Report Cites Threats to Children In New Millennium
The plague of poverty, a lack of health care, and the specter of violent crime are some of the afflictions children face in the next millennium, concludes a report released last week.
|"10 Critical Threats to America's Children" is available online at www.nsba.org/ highlights/ten_threats.htm.|
The report, "10 Critical Threats to America's Children: Warning Signs for the Next Millennium," was sponsored by the National School Boards Association, the National League of Cities, Youth Crime Watch of America, Joe DiMaggio Children's Hospital, and the National Association of Child Advocates.
"The problems confronting our children truly are challenges to all of America," Mary Ellen Maxwell, the president of the National School Boards Association, said in a statement. "Either we meet these challenges, or they will become obstacles to our future,'' said the Currituck County, N.C., board member.
Other critical threats to children cited in the report include abuse and neglect, inadequate child care, absentee parents, inadequate schools, at-risk behaviors such as drug use and unprotected sex, and teenage pregnancy. The warnings addressed in the report are backed by research findings and are accompanied by a number of suggested remedies.
"These are not new problems, but they are chronic and pervasive," the report says.
No 'Doom and Gloom'
The threats identified are a reasonable list of problems, said Kristin Moore, the president and a senior scholar with Child Trends, a nonprofit organization based in Washington that provides research and statistics on children and families. At the same time, Ms. Moore said she was struck by the fact that the report focuses solely on the problems facing children.
"We agree on what we don't want from children, but lack similar consensus on what we do want," she said. "It is important that in the next five to 10 years we develop positive goals for children.''
The report says it is not intended to be a "doom and gloom" prophecy, but instead to sound an alert and suggest a course of action for improving children's prospects.
"We recognize that there are programs out there,'' said Jack Levine, the president of the Center for Florida's Children, in Tallahassee, an affiliate of the Washington-based National Association of Child Advocates. But, he said, there is room for improvement.
Mr. Levine said the report was intended to accomplish three important outcomes: create awareness of the connection between children, families, violence, and education; recognize the cost of failing to invest in children; and stimulate a conversation about those issues around electoral politics.
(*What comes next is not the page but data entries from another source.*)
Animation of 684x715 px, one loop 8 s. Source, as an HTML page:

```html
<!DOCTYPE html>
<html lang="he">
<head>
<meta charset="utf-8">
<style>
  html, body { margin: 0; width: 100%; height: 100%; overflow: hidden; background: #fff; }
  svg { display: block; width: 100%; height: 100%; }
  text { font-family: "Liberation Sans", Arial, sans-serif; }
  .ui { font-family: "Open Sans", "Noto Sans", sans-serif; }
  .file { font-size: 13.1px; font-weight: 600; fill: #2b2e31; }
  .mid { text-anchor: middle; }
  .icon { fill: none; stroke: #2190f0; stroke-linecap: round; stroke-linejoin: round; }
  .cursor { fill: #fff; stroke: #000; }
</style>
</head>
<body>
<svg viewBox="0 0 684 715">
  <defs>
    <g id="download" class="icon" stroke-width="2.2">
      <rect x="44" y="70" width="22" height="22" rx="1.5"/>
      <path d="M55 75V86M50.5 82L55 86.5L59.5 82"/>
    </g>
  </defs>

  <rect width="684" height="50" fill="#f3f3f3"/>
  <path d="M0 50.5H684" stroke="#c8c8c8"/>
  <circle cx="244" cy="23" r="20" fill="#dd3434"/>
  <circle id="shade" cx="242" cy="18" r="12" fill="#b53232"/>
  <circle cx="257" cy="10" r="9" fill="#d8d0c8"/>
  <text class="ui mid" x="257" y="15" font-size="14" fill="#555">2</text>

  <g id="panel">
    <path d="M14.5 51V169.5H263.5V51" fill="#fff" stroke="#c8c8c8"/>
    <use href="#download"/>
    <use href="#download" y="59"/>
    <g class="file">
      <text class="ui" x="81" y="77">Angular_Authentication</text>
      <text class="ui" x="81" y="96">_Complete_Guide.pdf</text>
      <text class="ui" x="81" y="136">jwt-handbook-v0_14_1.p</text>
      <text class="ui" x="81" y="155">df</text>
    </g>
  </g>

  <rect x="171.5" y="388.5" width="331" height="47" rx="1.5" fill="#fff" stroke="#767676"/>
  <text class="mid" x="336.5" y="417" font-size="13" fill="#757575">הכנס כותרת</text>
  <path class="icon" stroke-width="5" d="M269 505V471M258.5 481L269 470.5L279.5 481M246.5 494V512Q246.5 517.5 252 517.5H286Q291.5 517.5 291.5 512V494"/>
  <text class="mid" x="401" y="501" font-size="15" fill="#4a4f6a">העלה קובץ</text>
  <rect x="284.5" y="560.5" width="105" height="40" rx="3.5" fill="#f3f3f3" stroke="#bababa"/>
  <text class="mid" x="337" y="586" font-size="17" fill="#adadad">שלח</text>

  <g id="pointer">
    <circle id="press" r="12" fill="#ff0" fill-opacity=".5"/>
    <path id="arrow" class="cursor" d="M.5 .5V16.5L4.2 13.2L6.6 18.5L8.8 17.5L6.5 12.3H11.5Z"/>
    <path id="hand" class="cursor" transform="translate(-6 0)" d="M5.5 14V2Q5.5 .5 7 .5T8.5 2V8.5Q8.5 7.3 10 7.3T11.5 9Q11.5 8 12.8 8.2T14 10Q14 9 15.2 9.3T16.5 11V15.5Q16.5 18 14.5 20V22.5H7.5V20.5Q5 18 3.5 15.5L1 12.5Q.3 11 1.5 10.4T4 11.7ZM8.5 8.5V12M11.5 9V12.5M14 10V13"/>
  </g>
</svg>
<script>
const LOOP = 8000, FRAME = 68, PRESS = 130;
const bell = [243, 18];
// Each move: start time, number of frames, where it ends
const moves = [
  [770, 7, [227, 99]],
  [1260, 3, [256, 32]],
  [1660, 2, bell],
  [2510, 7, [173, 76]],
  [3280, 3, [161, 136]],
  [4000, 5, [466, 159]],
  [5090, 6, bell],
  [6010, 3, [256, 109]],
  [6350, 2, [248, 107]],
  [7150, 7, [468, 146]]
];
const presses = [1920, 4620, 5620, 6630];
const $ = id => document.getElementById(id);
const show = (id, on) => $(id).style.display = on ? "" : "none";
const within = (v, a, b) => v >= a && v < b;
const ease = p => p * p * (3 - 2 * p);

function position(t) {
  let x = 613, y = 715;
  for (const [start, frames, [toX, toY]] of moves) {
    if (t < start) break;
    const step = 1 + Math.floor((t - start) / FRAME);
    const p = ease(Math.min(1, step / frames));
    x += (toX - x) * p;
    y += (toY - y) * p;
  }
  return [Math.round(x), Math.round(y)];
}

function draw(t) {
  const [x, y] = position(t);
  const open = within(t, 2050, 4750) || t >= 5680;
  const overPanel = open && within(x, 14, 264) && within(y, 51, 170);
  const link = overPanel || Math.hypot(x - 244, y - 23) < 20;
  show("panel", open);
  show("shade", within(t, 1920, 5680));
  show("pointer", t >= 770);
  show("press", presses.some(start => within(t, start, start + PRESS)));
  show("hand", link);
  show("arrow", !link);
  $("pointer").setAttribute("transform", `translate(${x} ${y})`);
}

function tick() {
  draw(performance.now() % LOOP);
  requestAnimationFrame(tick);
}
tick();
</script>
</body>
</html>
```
The message to decisionmakers at every level, Mr. Levine said, is that neglecting children has its price.
Vol. 19, Issue 15, Page 3